**Exercise**
Output the complete listing exactly, please, and keep the pictures out of it.
··· Supplied entries ···
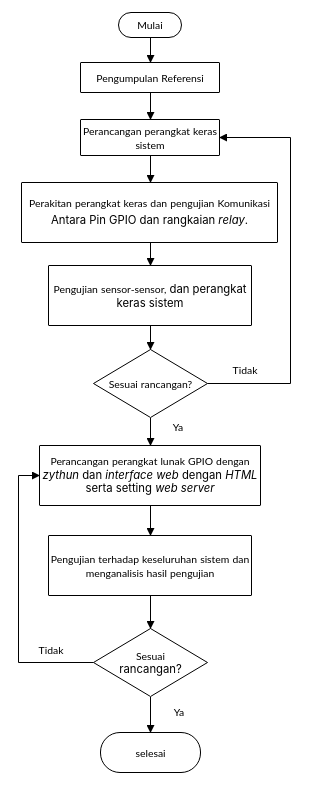
<!DOCTYPE html>
<html lang="id">
<head>
<meta charset="utf-8">
<title>Diagram alir perancangan sistem</title>
<style>
  :root {
    --paper: #ffffff;
    --ink: #000000;
    --humanist: Lato, "Open Sans", sans-serif;
    --grotesque: Inter, Roboto, sans-serif;
  }
  * { box-sizing: border-box; margin: 0; padding: 0; }
  html, body { width: 311px; height: 785px; overflow: hidden; background: var(--paper); }
  .flowchart {
    position: relative;
    width: 311px;
    height: 785px;
    overflow: hidden;
    color: var(--ink);
    font: 10.4px/14px var(--humanist);
    word-spacing: 0.4px;
  }
  .connectors { position: absolute; inset: 0; display: block; }
  .connectors .wire, .connectors .decision-shape { fill: none; stroke: var(--ink); stroke-width: 1; }
  .connectors .wire { marker-end: url(#arrowhead); }
  .node {
    position: absolute;
    display: flex;
    flex-direction: column;
    align-items: center;
    justify-content: center;
    white-space: nowrap;
  }
  .node p { flex: none; }
  .process, .terminal { border: 1px solid var(--ink); background: var(--paper); }
  .process { border-radius: 1px; }
  .terminal { border-radius: 20px; }
  .grotesque { font-family: var(--grotesque); font-size: 11.3px; word-spacing: 0; }

  .start { left: 118px; top: 12px; width: 64px; height: 26px; }
  .references { left: 80px; top: 62px; width: 140px; height: 31px; }
  .hardware-design { left: 80px; top: 119px; width: 140px; height: 37px; }
  .assembly { left: 21px; top: 182px; width: 257px; height: 61px; padding-bottom: 3px; gap: 3px; }
  .sensor-test { left: 48px; top: 265px; width: 204px; height: 61px; }
  .hardware-check { left: 93px; top: 349px; width: 115px; height: 69px; }
  .software-design { left: 39px; top: 445px; width: 222px; height: 61px; line-height: 13.5px; }
  .system-test { left: 48px; top: 535px; width: 204px; height: 61px; }
  .system-check { left: 93px; top: 628px; width: 115px; height: 69px; line-height: 13px; }
  .finish { left: 100px; top: 732px; width: 101px; height: 41px; }

  .branch { position: absolute; white-space: nowrap; transform: translate(-50%, -50%); }
  .hardware-no { left: 245px; top: 370px; }
  .hardware-yes { left: 178px; top: 427px; }
  .system-no { left: 51px; top: 650px; }
  .system-yes { left: 179px; top: 712px; }
</style>
</head>
<body>
<main class="flowchart">
  <svg class="connectors" width="311" height="785" viewBox="0 0 311 785" aria-hidden="true">
    <defs>
      <marker id="arrowhead" markerUnits="userSpaceOnUse" markerWidth="8" markerHeight="8" refX="7" refY="4" orient="auto">
        <polygon points="0,0 8,4 0,8" fill="#000000"/>
      </marker>
      <polygon id="decision" points="0,-34 57,0 0,34 -57,0"/>
    </defs>
    <use href="#decision" class="decision-shape" x="150.5" y="383.5"/>
    <use href="#decision" class="decision-shape" x="150.5" y="662.5"/>
    <path class="wire" d="M150.5 38V62"/>
    <path class="wire" d="M150.5 93V119"/>
    <path class="wire" d="M150.5 156V182"/>
    <path class="wire" d="M150.5 243V265"/>
    <path class="wire" d="M150.5 326V349"/>
    <path class="wire" d="M150.5 418V445"/>
    <path class="wire" d="M150.5 506V535"/>
    <path class="wire" d="M150.5 596V628"/>
    <path class="wire" d="M150.5 697V732"/>
    <path class="wire" d="M207.5 383.5H290.5V137.5H220"/>
    <path class="wire" d="M93.5 662.5H18.5V475.5H39"/>
  </svg>

  <section class="node terminal start"><p>Mulai</p></section>
  <section class="node process references"><p>Pengumpulan Referensi</p></section>
  <section class="node process hardware-design">
    <p>Perancangan perangkat keras</p>
    <p>sistem</p>
  </section>
  <section class="node process assembly">
    <p>Perakitan perangkat keras dan pengujian Komunikasi</p>
    <p class="grotesque">Antara Pin GPIO dan rangkaian <em>relay</em>.</p>
  </section>
  <section class="node process sensor-test">
    <p>Pengujian sensor-sensor, <span class="grotesque">dan perangkat</span></p>
    <p class="grotesque">keras sistem</p>
  </section>
  <section class="node hardware-check"><p>Sesuai rancangan?</p></section>
  <section class="node process software-design">
    <p>Perancangan perangkat lunak GPIO dengan</p>
    <p class="grotesque"><em>zythun</em> dan <em>interface web</em> dengan <em>HTML</em></p>
    <p class="grotesque">serta setting <em>web server</em></p>
  </section>
  <section class="node process system-test">
    <p>Pengujian terhadap keseluruhan sistem dan</p>
    <p>menganalisis hasil pengujian</p>
  </section>
  <section class="node system-check">
    <p>Sesuai</p>
    <p class="grotesque">rancangan?</p>
  </section>
  <section class="node terminal finish"><p>selesai</p></section>

  <p class="branch hardware-no">Tidak</p>
  <p class="branch hardware-yes">Ya</p>
  <p class="branch system-no">Tidak</p>
  <p class="branch system-yes">Ya</p>
</main>
</body>
</html>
···
**Problem solution**
<!DOCTYPE html>
<html lang="id">
<head>
<meta charset="utf-8">
<title>Diagram alir perancangan sistem</title>
<style>
  :root {
    --paper: #ffffff;
    --ink: #000000;
    --humanist: Lato, "Open Sans", sans-serif;
    --grotesque: Inter, Roboto, sans-serif;
  }
  * { box-sizing: border-box; margin: 0; padding: 0; }
  html, body { width: 311px; height: 785px; overflow: hidden; background: var(--paper); }
  .flowchart {
    position: relative;
    width: 311px;
    height: 785px;
    overflow: hidden;
    color: var(--ink);
    font: 10.4px/14px var(--humanist);
    word-spacing: 0.4px;
  }
  .connectors { position: absolute; inset: 0; display: block; }
  .connectors .wire, .connectors .decision-shape { fill: none; stroke: var(--ink); stroke-width: 1; }
  .connectors .wire { marker-end: url(#arrowhead); }
  .node {
    position: absolute;
    display: flex;
    flex-direction: column;
    align-items: center;
    justify-content: center;
    white-space: nowrap;
  }
  .node p { flex: none; }
  .process, .terminal { border: 1px solid var(--ink); background: var(--paper); }
  .process { border-radius: 1px; }
  .terminal { border-radius: 20px; }
  .grotesque { font-family: var(--grotesque); font-size: 11.3px; word-spacing: 0; }

  .start { left: 118px; top: 12px; width: 64px; height: 26px; }
  .references { left: 80px; top: 62px; width: 140px; height: 31px; }
  .hardware-design { left: 80px; top: 119px; width: 140px; height: 37px; }
  .assembly { left: 21px; top: 182px; width: 257px; height: 61px; padding-bottom: 3px; gap: 3px; }
  .sensor-test { left: 48px; top: 265px; width: 204px; height: 61px; }
  .hardware-check { left: 93px; top: 349px; width: 115px; height: 69px; }
  .software-design { left: 39px; top: 445px; width: 222px; height: 61px; line-height: 13.5px; }
  .system-test { left: 48px; top: 535px; width: 204px; height: 61px; }
  .system-check { left: 93px; top: 628px; width: 115px; height: 69px; line-height: 13px; }
  .finish { left: 100px; top: 732px; width: 101px; height: 41px; }

  .branch { position: absolute; white-space: nowrap; transform: translate(-50%, -50%); }
  .hardware-no { left: 245px; top: 370px; }
  .hardware-yes { left: 178px; top: 427px; }
  .system-no { left: 51px; top: 650px; }
  .system-yes { left: 179px; top: 712px; }
</style>
</head>
<body>
<main class="flowchart">
  <svg class="connectors" width="311" height="785" viewBox="0 0 311 785" aria-hidden="true">
    <defs>
      <marker id="arrowhead" markerUnits="userSpaceOnUse" markerWidth="8" markerHeight="8" refX="7" refY="4" orient="auto">
        <polygon points="0,0 8,4 0,8" fill="#000000"/>
      </marker>
      <polygon id="decision" points="0,-34 57,0 0,34 -57,0"/>
    </defs>
    <use href="#decision" class="decision-shape" x="150.5" y="383.5"/>
    <use href="#decision" class="decision-shape" x="150.5" y="662.5"/>
    <path class="wire" d="M150.5 38V62"/>
    <path class="wire" d="M150.5 93V119"/>
    <path class="wire" d="M150.5 156V182"/>
    <path class="wire" d="M150.5 243V265"/>
    <path class="wire" d="M150.5 326V349"/>
    <path class="wire" d="M150.5 418V445"/>
    <path class="wire" d="M150.5 506V535"/>
    <path class="wire" d="M150.5 596V628"/>
    <path class="wire" d="M150.5 697V732"/>
    <path class="wire" d="M207.5 383.5H290.5V137.5H220"/>
    <path class="wire" d="M93.5 662.5H18.5V475.5H39"/>
  </svg>

  <section class="node terminal start"><p>Mulai</p></section>
  <section class="node process references"><p>Pengumpulan Referensi</p></section>
  <section class="node process hardware-design">
    <p>Perancangan perangkat keras</p>
    <p>sistem</p>
  </section>
  <section class="node process assembly">
    <p>Perakitan perangkat keras dan pengujian Komunikasi</p>
    <p class="grotesque">Antara Pin GPIO dan rangkaian <em>relay</em>.</p>
  </section>
  <section class="node process sensor-test">
    <p>Pengujian sensor-sensor, <span class="grotesque">dan perangkat</span></p>
    <p class="grotesque">keras sistem</p>
  </section>
  <section class="node hardware-check"><p>Sesuai rancangan?</p></section>
  <section class="node process software-design">
    <p>Perancangan perangkat lunak GPIO dengan</p>
    <p class="grotesque"><em>zythun</em> dan <em>interface web</em> dengan <em>HTML</em></p>
    <p class="grotesque">serta setting <em>web server</em></p>
  </section>
  <section class="node process system-test">
    <p>Pengujian terhadap keseluruhan sistem dan</p>
    <p>menganalisis hasil pengujian</p>
  </section>
  <section class="node system-check">
    <p>Sesuai</p>
    <p class="grotesque">rancangan?</p>
  </section>
  <section class="node terminal finish"><p>selesai</p></section>

  <p class="branch hardware-no">Tidak</p>
  <p class="branch hardware-yes">Ya</p>
  <p class="branch system-no">Tidak</p>
  <p class="branch system-yes">Ya</p>
</main>
</body>
</html>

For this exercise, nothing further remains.